>>>

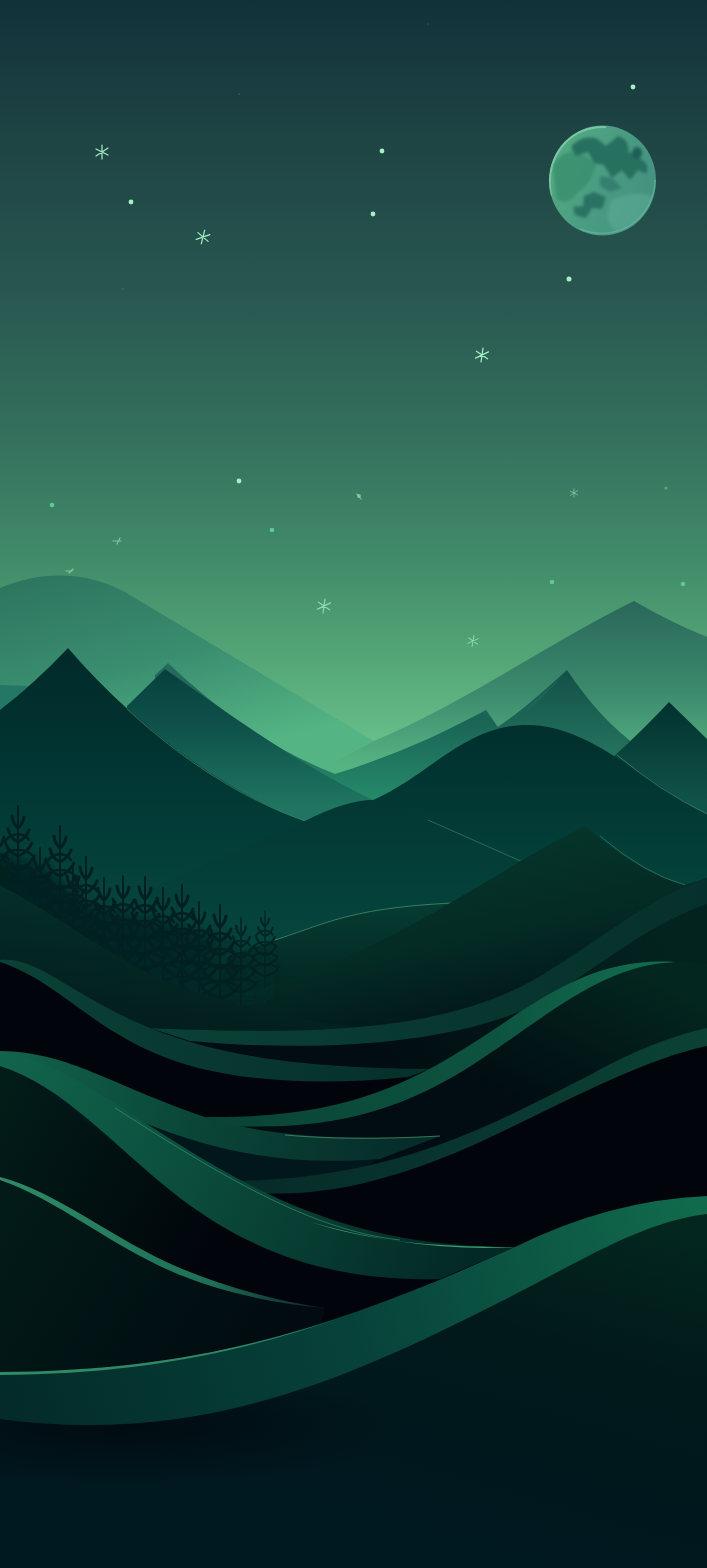
<!DOCTYPE html>
<html lang="en">
<head>
<meta charset="utf-8">
<title>Green night hills</title>
<style>
:root{
  --sky-top:#12313a; --sky-glow:#69c18b;
  --star:#a5efc4; --star-dim:#62c894;
  --pine:#02201f; --rim:#4f9a6f; --ink:#01040b;
}
html,body{margin:0;padding:0;background:var(--sky-top);overflow:hidden}
svg{display:block;width:707px;height:1568px}
.dots{fill:var(--star)}
.dots-dim{fill:var(--star-dim)}
.sparkles{fill:none;stroke:var(--star);stroke-width:1.2;stroke-linecap:round}
.rim{fill:none;stroke:var(--rim);stroke-width:1}
.pine{fill:none;stroke:var(--pine);stroke-linecap:round}
</style>
</head>
<body>
<svg viewBox="0 0 707 1568" role="img" aria-label="Green moonlit mountains above dark flowing hills">
<defs>
  <linearGradient id="sky" gradientUnits="userSpaceOnUse" x1="0" y1="0" x2="0" y2="750">
    <stop offset="0" stop-color="#12313a"/><stop offset=".13" stop-color="#1b3f41"/><stop offset=".38" stop-color="#28564f"/>
    <stop offset=".58" stop-color="#34705d"/><stop offset=".74" stop-color="#418a69"/><stop offset=".88" stop-color="#54a677"/><stop offset="1" stop-color="#69c18b"/>
  </linearGradient>
  <linearGradient id="far-left" gradientUnits="userSpaceOnUse" x1="60" y1="575" x2="110" y2="780">
    <stop offset="0" stop-color="#2e7660"/><stop offset=".5" stop-color="#3a8e70"/><stop offset="1" stop-color="#54b483"/>
  </linearGradient>
  <linearGradient id="far-right" gradientUnits="userSpaceOnUse" x1="0" y1="601" x2="0" y2="765">
    <stop offset="0" stop-color="#29675a"/><stop offset=".55" stop-color="#3c8a6d"/><stop offset="1" stop-color="#56b382"/>
  </linearGradient>
  <linearGradient id="ridge" gradientUnits="userSpaceOnUse" x1="0" y1="665" x2="0" y2="800">
    <stop offset="0" stop-color="#256c5c"/><stop offset=".4" stop-color="#1a6455"/><stop offset="1" stop-color="#268a6a"/>
  </linearGradient>
  <linearGradient id="peak" gradientUnits="userSpaceOnUse" x1="0" y1="669" x2="0" y2="805">
    <stop offset="0" stop-color="#07403e"/><stop offset=".45" stop-color="#0f534b"/><stop offset="1" stop-color="#1f7560"/>
  </linearGradient>
  <linearGradient id="peak-right" gradientUnits="userSpaceOnUse" x1="0" y1="670" x2="0" y2="760">
    <stop offset="0" stop-color="#135048"/><stop offset="1" stop-color="#25755f"/>
  </linearGradient>
  <linearGradient id="peak-edge" gradientUnits="userSpaceOnUse" x1="0" y1="702" x2="0" y2="800">
    <stop offset="0" stop-color="#02312f"/><stop offset="1" stop-color="#105348"/>
  </linearGradient>
  <linearGradient id="mountain" gradientUnits="userSpaceOnUse" x1="0" y1="650" x2="0" y2="900">
    <stop offset="0" stop-color="#012a2a"/><stop offset=".5" stop-color="#013633"/><stop offset="1" stop-color="#05443d"/>
  </linearGradient>
  <linearGradient id="dome" gradientUnits="userSpaceOnUse" x1="0" y1="725" x2="0" y2="900">
    <stop offset="0" stop-color="#012f2d"/><stop offset="1" stop-color="#04443d"/>
  </linearGradient>
  <linearGradient id="mid-hill" gradientUnits="userSpaceOnUse" x1="0" y1="800" x2="0" y2="950">
    <stop offset="0" stop-color="#033733"/><stop offset="1" stop-color="#06463f"/>
  </linearGradient>
  <linearGradient id="valley" gradientUnits="userSpaceOnUse" x1="0" y1="905" x2="0" y2="990">
    <stop offset="0" stop-color="#053c32"/><stop offset="1" stop-color="#032621"/>
  </linearGradient>
  <linearGradient id="slope" gradientUnits="userSpaceOnUse" x1="560" y1="825" x2="600" y2="1010">
    <stop offset="0" stop-color="#053529"/><stop offset=".5" stop-color="#042a24"/><stop offset="1" stop-color="#011217"/>
  </linearGradient>
  <linearGradient id="left-slope" gradientUnits="userSpaceOnUse" x1="150" y1="900" x2="130" y2="1050">
    <stop offset="0" stop-color="#052f28"/><stop offset="1" stop-color="#021a1b"/>
  </linearGradient>
  <linearGradient id="pine-mist" gradientUnits="userSpaceOnUse" x1="0" y1="0" x2="290" y2="0">
    <stop offset="0" stop-color="#02201f"/><stop offset=".7" stop-color="#022422" stop-opacity=".9"/><stop offset="1" stop-color="#033330" stop-opacity="0"/>
  </linearGradient>
  <linearGradient id="hollow-a" gradientUnits="userSpaceOnUse" x1="650" y1="920" x2="400" y2="1070">
    <stop offset="0" stop-color="#03231f"/><stop offset="1" stop-color="#010d12"/>
  </linearGradient>
  <linearGradient id="band-dim" x1="0" y1="0" x2="1" y2="0">
    <stop offset="0" stop-color="#0a4135"/><stop offset=".55" stop-color="#083730"/><stop offset="1" stop-color="#06302b"/>
  </linearGradient>
  <linearGradient id="band-c" gradientUnits="userSpaceOnUse" x1="205" y1="0" x2="680" y2="0">
    <stop offset="0" stop-color="#094335"/><stop offset=".6" stop-color="#0d533f"/><stop offset="1" stop-color="#127052"/>
  </linearGradient>
  <linearGradient id="hollow-c" gradientUnits="userSpaceOnUse" x1="640" y1="965" x2="560" y2="1120">
    <stop offset="0" stop-color="#03271f"/><stop offset="1" stop-color="#010d12"/>
  </linearGradient>
  <linearGradient id="band-d" gradientUnits="userSpaceOnUse" x1="0" y1="1050" x2="400" y2="1150">
    <stop offset="0" stop-color="#12634b"/><stop offset=".5" stop-color="#0a4638"/><stop offset="1" stop-color="#062d2a"/>
  </linearGradient>
  <linearGradient id="band-e" gradientUnits="userSpaceOnUse" x1="240" y1="0" x2="707" y2="0">
    <stop offset="0" stop-color="#062b28"/><stop offset="1" stop-color="#0b4235"/>
  </linearGradient>
  <linearGradient id="band-f" gradientUnits="userSpaceOnUse" x1="0" y1="1055" x2="460" y2="1275">
    <stop offset="0" stop-color="#11654c"/><stop offset=".45" stop-color="#0b4c3c"/><stop offset="1" stop-color="#032925"/>
  </linearGradient>
  <linearGradient id="hollow-f" gradientUnits="userSpaceOnUse" x1="0" y1="1110" x2="220" y2="1230">
    <stop offset="0" stop-color="#021c18"/><stop offset="1" stop-color="#01050b"/>
  </linearGradient>
  <linearGradient id="hollow-g" gradientUnits="userSpaceOnUse" x1="0" y1="1200" x2="260" y2="1360">
    <stop offset="0" stop-color="#021b18"/><stop offset="1" stop-color="#010b10"/>
  </linearGradient>
  <linearGradient id="rim-g" gradientUnits="userSpaceOnUse" x1="0" y1="0" x2="325" y2="0">
    <stop offset="0" stop-color="#2f8a67"/><stop offset=".65" stop-color="#1d7056"/><stop offset="1" stop-color="#1d4f48" stop-opacity=".4"/>
  </linearGradient>
  <linearGradient id="band-h" gradientUnits="userSpaceOnUse" x1="0" y1="1420" x2="690" y2="1200">
    <stop offset="0" stop-color="#032a28"/><stop offset=".5" stop-color="#07423a"/><stop offset="1" stop-color="#116a4c"/>
  </linearGradient>
  <linearGradient id="ground" gradientUnits="userSpaceOnUse" x1="640" y1="1215" x2="540" y2="1560">
    <stop offset="0" stop-color="#03271f"/><stop offset=".4" stop-color="#01191a"/><stop offset="1" stop-color="#00181f"/>
  </linearGradient>
  <radialGradient id="ground-shade" gradientUnits="userSpaceOnUse" cx="120" cy="1425" r="300" gradientTransform="translate(0 1140) scale(1 .2)">
    <stop offset="0" stop-color="#010a0f" stop-opacity=".9"/><stop offset="1" stop-color="#010a0f" stop-opacity="0"/>
  </radialGradient>
  <linearGradient id="moon-face" x1="0" y1=".3" x2="1" y2=".7">
    <stop offset="0" stop-color="#55ab80"/><stop offset=".5" stop-color="#4a9c82"/><stop offset="1" stop-color="#439080"/>
  </linearGradient>
  <clipPath id="moon-disc"><ellipse cx="602.5" cy="180.5" rx="53.5" ry="55"/></clipPath>
  <filter id="soft" x="-20%" y="-20%" width="140%" height="140%"><feGaussianBlur stdDeviation="1.6"/></filter>
  <filter id="mist" x="-20%" y="-20%" width="140%" height="140%"><feGaussianBlur stdDeviation="6"/></filter>
  <path id="sparkle" d="M0-7V7M-6-3L6 3M-6 4L6-4"/>
  <g id="pine">
    <path stroke-width="2" d="M0 0V110"/>
    <path stroke-width="3" d="M0 22Q-5 18-6 10M0 22Q5 18 6 11M0 36Q-8 32-10 23M0 36Q8 32 11 24M0 50Q-10 46-13 36M0 50Q10 46 14 37M0 64Q-12 60-16 50M0 64Q12 60 16 50M0 78Q-13 75-18 64M0 78Q13 75 18 65M0 93Q-14 90-20 79M0 93Q14 90 20 80"/>
    <path stroke-width="2.5" d="M0 28Q-8 29-12 34M0 28Q8 29 11 34M0 44Q-10 44-15 50M0 44Q10 44 15 50M0 60Q-12 60-17 66M0 60Q12 60 17 66M0 76Q-12 76-18 82M0 76Q12 76 18 82"/>
  </g>
</defs>

<rect id="night-sky" width="707" height="1568" fill="url(#sky)"/>

<g id="stars">
  <g class="dots">
    <circle cx="633" cy="87" r="2.4"/><circle cx="382" cy="151" r="2.4"/><circle cx="131" cy="202" r="2.4"/>
    <circle cx="373" cy="214" r="2.4"/><circle cx="569" cy="279" r="2.5"/><circle cx="239" cy="481" r="2.4"/>
  </g>
  <g class="dots-dim">
    <circle cx="52" cy="505" r="2.3"/><circle cx="272" cy="530" r="2.3"/><circle cx="552" cy="582" r="2.3"/>
    <circle cx="683" cy="584" r="2.2"/><circle cx="359" cy="496" r="2"/><circle cx="666" cy="488" r="1.6" opacity=".6"/>
    <circle cx="123" cy="289" r="1" opacity=".2"/><circle cx="428" cy="24" r="1" opacity=".2"/><circle cx="239" cy="94" r="1" opacity=".2"/>
  </g>
  <g class="sparkles">
    <use href="#sparkle" x="102" y="152"/>
    <use href="#sparkle" transform="translate(203 237) rotate(14)"/>
    <use href="#sparkle" transform="translate(482 355) rotate(8)"/>
    <use href="#sparkle" transform="translate(324 606) rotate(8)" opacity=".75"/>
    <use href="#sparkle" transform="translate(473 641) rotate(10) scale(.8)" opacity=".75"/>
    <use href="#sparkle" transform="translate(574 493) scale(.6)" opacity=".7"/>
    <path d="M113 541H121M117 544L120 538M66 571H72M69 573L73 569M357 494L361 499" opacity=".6"/>
  </g>
</g>

<g id="moon" clip-path="url(#moon-disc)">
  <rect x="548" y="124" width="110" height="113" fill="url(#moon-face)"/>
  <g filter="url(#soft)">
    <path fill="#368b6b" opacity=".7" d="M553 166Q562 148 580 152L596 164Q592 184 578 192Q568 208 556 198Z"/>
    <path fill="#28705f" d="M571 147Q580 135 596 138L606 146L618 136Q630 140 628 151L642 160Q650 164 646 174L638 170L630 180L622 170L612 178L604 165L594 163L588 152L576 156Z"/>
    <path fill="#2a7263" d="M584 196L594 192L606 197L602 209L592 208L586 218L575 215L573 207L583 206Z"/>
    <path fill="#367f70" d="M600 176L612 178L622 188L610 192L600 186Z"/>
    <ellipse cx="637" cy="153" rx="5" ry="6" fill="#1f5f56"/>
    <path fill="#5cab94" opacity=".6" d="M612 200Q634 190 652 196Q646 224 616 231Q602 222 612 200Z"/>
  </g>
  <path fill="none" stroke="#83cfae" stroke-width="2" opacity=".8" d="M551 196C544 158 568 126 606 127"/>
  <path fill="none" stroke="#6dbca0" stroke-width="1.5" opacity=".6" d="M580 229C620 245 655 215 655 180"/>
</g>

<g id="far-mountains">
  <path fill="url(#far-left)" d="M0 588C42 570 92 570 135 598L374 741L420 830H0Z"/>
  <path fill="url(#far-right)" d="M320 770L374 741C470 700 545 645 634 601Q670 622 707 637V830H320Z"/>
  <path fill="#247762" d="M0 685L28 686L0 712Z"/>
  <path fill="url(#ridge)" d="M155 675L168 663C220 712 270 748 335 774C390 757 440 735 486 710L500 730L520 830H155Z"/>
  <path fill="url(#peak-right)" d="M490 732C520 713 545 690 567 670C588 701 610 727 640 748V800H490Z"/>
  <path fill="url(#ridge)" opacity=".75" d="M498 728C525 707 548 692 567 670Q540 702 508 730Z"/>
  <path fill="url(#peak)" d="M127 706L165 669C235 719 305 768 373 800L400 850H127Z"/>
  <path fill="url(#peak-edge)" d="M610 760Q645 728 669 702L707 739V830H610Z"/>
</g>

<g id="near-mountains">
  <path fill="url(#mountain)" d="M0 710Q36 682 68 648C130 720 215 788 305 821L340 1000H0Z"/>
  <path class="rim" opacity=".6" d="M127 709C180 758 240 798 305 821"/>
  <path fill="url(#dome)" d="M340 815Q356 801 373 800C430 775 465 725 527 725C590 725 640 780 707 814V1000H340Z"/>
  <path class="rim" opacity=".6" d="M617 755Q660 791 707 814"/>
  <path fill="url(#mid-hill)" d="M150 890C215 860 255 842 305 821Q346 800 373 800Q400 803 428 820L525 863L560 1000H150Z"/>
  <path class="rim" opacity=".5" d="M428 820L525 863"/>
  <path fill="url(#valley)" d="M230 955C300 935 340 905 453 903L500 1010H200Z"/>
  <path class="rim" opacity=".7" d="M275 940C325 924 350 908 453 903"/>
  <path fill="url(#slope)" d="M200 1002C370 972 480 877 585 826Q640 874 685 885L707 878V1060H200Z"/>
  <path class="rim" opacity=".5" d="M600 836Q645 874 685 885"/>
</g>

<g id="pine-grove">
  <path fill="url(#pine-mist)" filter="url(#mist)" d="M-20 850L40 865L90 905L180 925L275 950L270 1000H150L-20 910Z"/>
  <g class="pine">
    <use href="#pine" x="18" y="806"/><use href="#pine" x="-2" y="826"/><use href="#pine" x="40" y="848"/>
    <use href="#pine" x="60" y="826"/><use href="#pine" x="86" y="857"/><use href="#pine" x="73" y="866"/>
    <use href="#pine" x="104" y="878"/><use href="#pine" x="123" y="876"/><use href="#pine" x="145" y="877"/>
    <use href="#pine" x="163" y="888"/><use href="#pine" x="182" y="885"/><use href="#pine" x="199" y="902"/>
    <use href="#pine" x="220" y="905"/>
    <use href="#pine" transform="translate(241 918) scale(.8)" opacity=".85"/>
    <use href="#pine" transform="translate(265 911) scale(.7)" opacity=".85"/>
  </g>
</g>

<g id="rolling-hills">
  <path fill="url(#left-slope)" d="M0 885C80 928 140 982 220 998Q280 1018 350 1026L420 1090H0Z"/>

  <path fill="url(#hollow-a)" d="M150 1028C320 1038 440 1030 530 985C600 945 650 895 707 880V1150H150Z"/>
  <path fill="url(#band-dim)" d="M150 1028C320 1036 440 1030 530 982C600 942 650 895 707 879V904C640 927 590 976 530 1007C440 1048 300 1051 190 1041Z"/>

  <path fill="var(--ink)" d="M0 960C40 975 90 1020 150 1045L410 1075L440 1160H0Z"/>
  <path fill="url(#band-dim)" d="M0 960C38 956 70 995 150 1028C220 1056 300 1068 430 1069L408 1077C300 1088 210 1079 150 1051C85 1022 55 980 0 962Z"/>

  <path fill="url(#hollow-c)" d="M205 1117C330 1120 400 1090 470 1045C540 1000 590 961 665 961L707 964V1220H205Z"/>
  <path fill="url(#band-c)" d="M205 1117C330 1119 400 1090 470 1045C540 1000 590 957 675 962C605 965 555 1010 480 1060C400 1113 330 1130 230 1126Z"/>

  <path fill="#02171c" d="M0 1052L115 1108L380 1155L300 1230H150Z"/>
  <path fill="url(#band-d)" d="M0 1051C70 1052 110 1085 205 1117C270 1138 350 1140 440 1136L380 1159C290 1166 210 1154 115 1110L0 1062Z"/>
  <path class="rim" opacity=".7" d="M285 1135Q350 1141 440 1136"/>

  <path fill="var(--ink)" d="M235 1187C400 1185 600 1080 707 1040V1300H235Z"/>
  <path fill="url(#band-e)" d="M230 1181C400 1180 500 1120 590 1075Q650 1041 707 1028V1046C640 1060 560 1105 480 1142C400 1178 330 1197 260 1193Z"/>

  <path fill="url(#hollow-f)" d="M0 1060L180 1190L440 1278L400 1380H0Z"/>
  <path fill="url(#band-f)" d="M0 1052C60 1062 100 1095 180 1145C280 1207 370 1247 515 1247L440 1279C330 1282 250 1251 180 1198C110 1143 65 1087 0 1066Z"/>
  <path fill="none" stroke="#3f9a70" stroke-width="1" opacity=".6" d="M115 1108C220 1175 310 1230 400 1240"/>
  <path fill="#3b9a70" d="M310 1222C370 1241 430 1247 515 1247Q420 1253 310 1222Z"/>

  <path fill="url(#hollow-g)" d="M0 1178C60 1196 110 1243 180 1272Q250 1299 325 1308L300 1400H0Z"/>
  <path fill="url(#rim-g)" d="M0 1177C60 1193 110 1238 180 1268Q250 1297 325 1308Q245 1301 180 1275C110 1246 60 1201 0 1180Z"/>
</g>

<g id="foreground">
  <path fill="url(#ground)" d="M0 1380C240 1400 480 1290 707 1205V1568H0Z"/>
  <path fill="url(#ground-shade)" d="M0 1390H440V1520H0Z"/>
  <path fill="url(#band-h)" d="M0 1373C200 1373 350 1322 515 1247Q610 1200 707 1196V1214C640 1222 580 1262 500 1302C350 1378 200 1446 0 1419Z"/>
  <path fill="#2f8a66" d="M0 1372C130 1371 230 1354 340 1318C230 1356 130 1374 0 1375Z"/>
</g>
</svg>
</body>
</html>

<<<

Exercise brief:
Copy out the range of lines above starting at the line with "885C80 928 140" and ending at the line with "1117C330 1120 400", exactly and including both.

Problem solution:
  <path fill="url(#left-slope)" d="M0 885C80 928 140 982 220 998Q280 1018 350 1026L420 1090H0Z"/>

  <path fill="url(#hollow-a)" d="M150 1028C320 1038 440 1030 530 985C600 945 650 895 707 880V1150H150Z"/>
  <path fill="url(#band-dim)" d="M150 1028C320 1036 440 1030 530 982C600 942 650 895 707 879V904C640 927 590 976 530 1007C440 1048 300 1051 190 1041Z"/>

  <path fill="var(--ink)" d="M0 960C40 975 90 1020 150 1045L410 1075L440 1160H0Z"/>
  <path fill="url(#band-dim)" d="M0 960C38 956 70 995 150 1028C220 1056 300 1068 430 1069L408 1077C300 1088 210 1079 150 1051C85 1022 55 980 0 962Z"/>

  <path fill="url(#hollow-c)" d="M205 1117C330 1120 400 1090 470 1045C540 1000 590 961 665 961L707 964V1220H205Z"/>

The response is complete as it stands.